I scoop, loot, and shoot, recovering some expanded cargoholds, shield modules, and a bookmark. As I suspected, the jettisoned canister from the Occator held coordinates for the Iteron to follow, and I must have decloaked and panicked the pilot before he could copy the bookmarks to his nav-comp. I move away from the wormhole and cloak, holding station as I find out if the pilots were related. They look to be in the strongly related corporations, judging by the names and logos, if not the same one, but there is a detail rather more interesting than their alliance.

I have no idea what neodymium is, but the Iteron was apparently stuffed full of it. An Iteron V, the largest of this class of ship, modified with cargo optimisation rigs, one of them Tech II, and fully fitted in the low slots with cargo hold expanders. The hauler was carrying over forty thousand units of neodymium, at an apparent loss of 750M ISK. I thought this was just another soft kill, an easy target popped opportunistically. And I suppose it was, but I am tickled pink to see the extent of the loss. Normally the haulers I pop have a bit of planet goo, or are empty because I catch them too soon, or too late, but this time I caught a big fish.

Maybe 750M ISK is not a huge loss for a null-sec corporation, but maybe this corporation is not a major faction out there either. And I would suspect that if you are transporting so much potential ISK you would want to protect it with at least an equivalent value of ships. I suppose crossing a single w-space system to reach high-sec seemed like a low-risk activity to the null-seccers. Of course, none of the neodymium survived the explosion, but that's okay. I would face the same risk recovering it as the Iteron did in hauling it, particularly it being on top of a wormhole. Then again, no one else comes through the wormhole in the time I am sitting there cloaked, gawping at the value of their loss. Either way, I've killed the activity in this system.

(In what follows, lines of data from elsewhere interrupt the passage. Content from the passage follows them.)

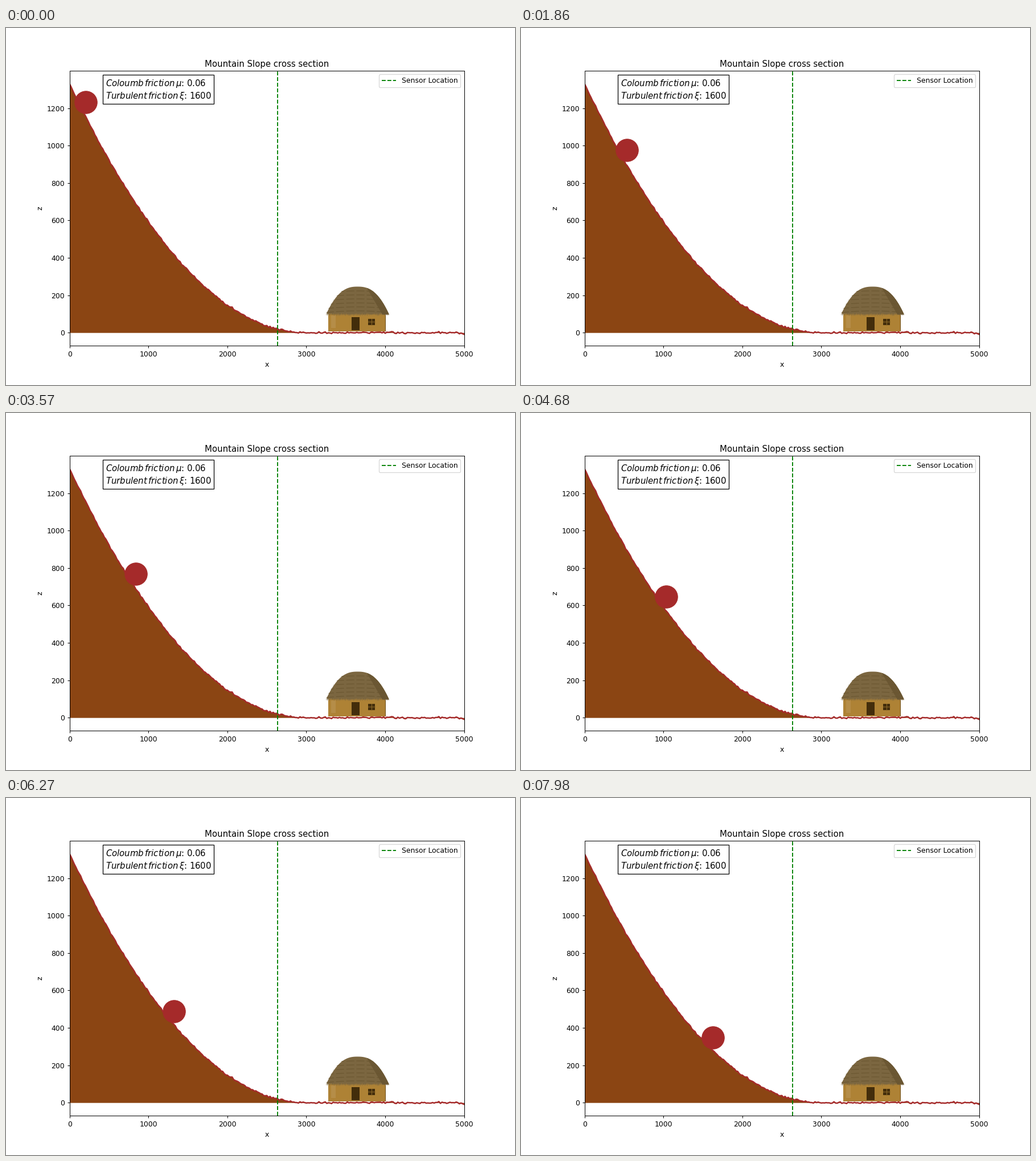
Animation of 894 by 626 pixels, one loop 8000 ms. Source, as a matplotlib script:

```python
import matplotlib.pyplot as plt
import numpy as np
from matplotlib.animation import FuncAnimation
from matplotlib.patches import Rectangle

W, H, DPI = 894, 626, 89.4
LOOP_MS, FRAMES = 8000, 267

rng = np.random.default_rng(7)
# The tiny margin keeps the pixel size from rounding down
fig, ax = plt.subplots(figsize=((W + 1e-6) / DPI, (H + 1e-6) / DPI), dpi=DPI)


def slope(x):
    return 1330 * np.clip(1 - x / 3000, 0, None) ** 2


def draw_section():
    x = np.arange(0, 5001, 20)
    z = slope(x) + rng.normal(0, 2.8, x.size)
    ax.fill_between(x, z, 0, color="saddlebrown", lw=0)
    ax.plot(x, z, color="brown", lw=2)
    ax.axvline(2635, color="green", ls="--", label="Sensor Location")
    ax.set(xlim=(0, 5000), ylim=(-70, 1400), xlabel="x", ylabel="z",
           title="Mountain Slope cross section")
    ax.set_yticks(range(0, 1201, 200))
    ax.legend(loc="upper right")


# Overlay whose units are stage pixels, y pointing down
stage = fig.add_axes([0, 0, 1, 1])
stage.set(xlim=(0, W), ylim=(H, 0))
stage.axis("off")


def box(x0, y0, x1, y1, color, **kw):
    stage.add_patch(Rectangle((x0, y0), x1 - x0, y1 - y0, fc=color, **kw))


def draw_hut():
    box(566, 498, 667, 532, "#ae8235")
    box(571, 504, 579, 526, "#b58d48")
    box(665.5, 500, 667, 532, "#6e4f1a")
    box(607, 507, 620.5, 530, "#432d0b")
    box(636, 510, 648, 521, "#432d0b")
    stage.plot([642, 642], [510, 521], color="#8f6b2a", lw=0.8)
    stage.plot([636, 648], [515.5, 515.5], color="#8f6b2a", lw=0.8)

    x = np.linspace(562, 672, 111)
    top = 501 - 48 * (1 - np.abs((x - 617) / 55) ** 2.5)
    fringe = 502 + 2 * (-1) ** np.arange(x.size) + rng.uniform(-1, 1, x.size)
    roof = stage.fill_between(x, top, fringe, color="#7b6640", lw=0)
    shade = np.clip(455 + 1.7 * (x - 633), top, 502)
    stage.fill_between(x, top, shade, color="#6b5733", lw=0)
    for y in range(461, 500, 7):
        strand, = stage.plot(x, y + 0.001 * (x - 617) ** 2, color="#69552f",
                             lw=0.8, dashes=(14, 4))
        strand.set_clip_path(roof.get_paths()[0], stage.transData)


def draw_note():
    box(169.5, 82, 365, 133, "white", ec="black", lw=1)
    stage.text(174.5, 101.5, r"$Coloumb\,friction\,\mu$: 0.06", fontsize=12)
    stage.text(174.5, 123.5, r"$Turbulent\,friction\,\xi$: 1600", fontsize=12)


draw_section()
draw_hut()
draw_note()
ball = ax.scatter([], [], s=1000, color="brown")


def update(i):
    x = 203 + 5.34 * i
    lift = np.interp(i, [140, 210], [78, 69.5])
    ball.set_offsets([[x, slope(x) + lift]])
    return (ball,)


anim = FuncAnimation(fig, update, frames=FRAMES, interval=LOOP_MS / FRAMES,
                     repeat=True, repeat_delay=0)
plt.show()
```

I head homewards and onwards, jumping through our static connection to another class 3 system. This one is curiously unoccupied. It looks like any other unoccupied system, with plenty of signatures and anomalies making themselves known to my scanning probes, also marking the system as infrequently visited. Sifting through the signatures finds only the one wormhole, it being a static connection to null-sec perhaps explaining in part the lack of occupation. But the C3 isn't as unvisited as I assume, as this K346 is reaching the end of its natural lifetime. The static connection must have been activated hours ago, but whoever did so has not left their own wormhole as a trace. That's okay, my super-expensive Iteron popping has made my night already. I recall my probes, jump home, and kick back for the night.

  1. 5 Responses to “Obstructing a null-sec short-cut”

  2. Ah. I saw tgl mention this kill nearly a month ago, now I finally know the story behind it :D

    By Planetary Genocide on Dec 11, 2011

  3. As always a great read - really enjoy your journals.

    Thank you :)

    By Castagar on Dec 11, 2011

  4. Out of curiosity, now that Dotlan and Static Mapper can no longer receive jumps in/out of a WH, will that be altering your SOPs or tactics?

    By JamesT on Dec 11, 2011

  5. Not really, JamesT. I never really used that information much, even if maybe I should have.

    Thanks, Castagar, and it's a pleasure to write them.

    And that rat bastard TG3, giving away spoilers! The next time our wormholes connect I'll hunt him down like a dog. That will probably be in two years or so, going by experience, and I'll have forgotten by then anyway. I'll probably have forgotten by tomorrow, actually.

    By pjharvey on Dec 11, 2011

  6. Gratz on the big isk kill, we all love those


    By Zandramus on Dec 12, 2011

Sorry, comments for this entry are closed.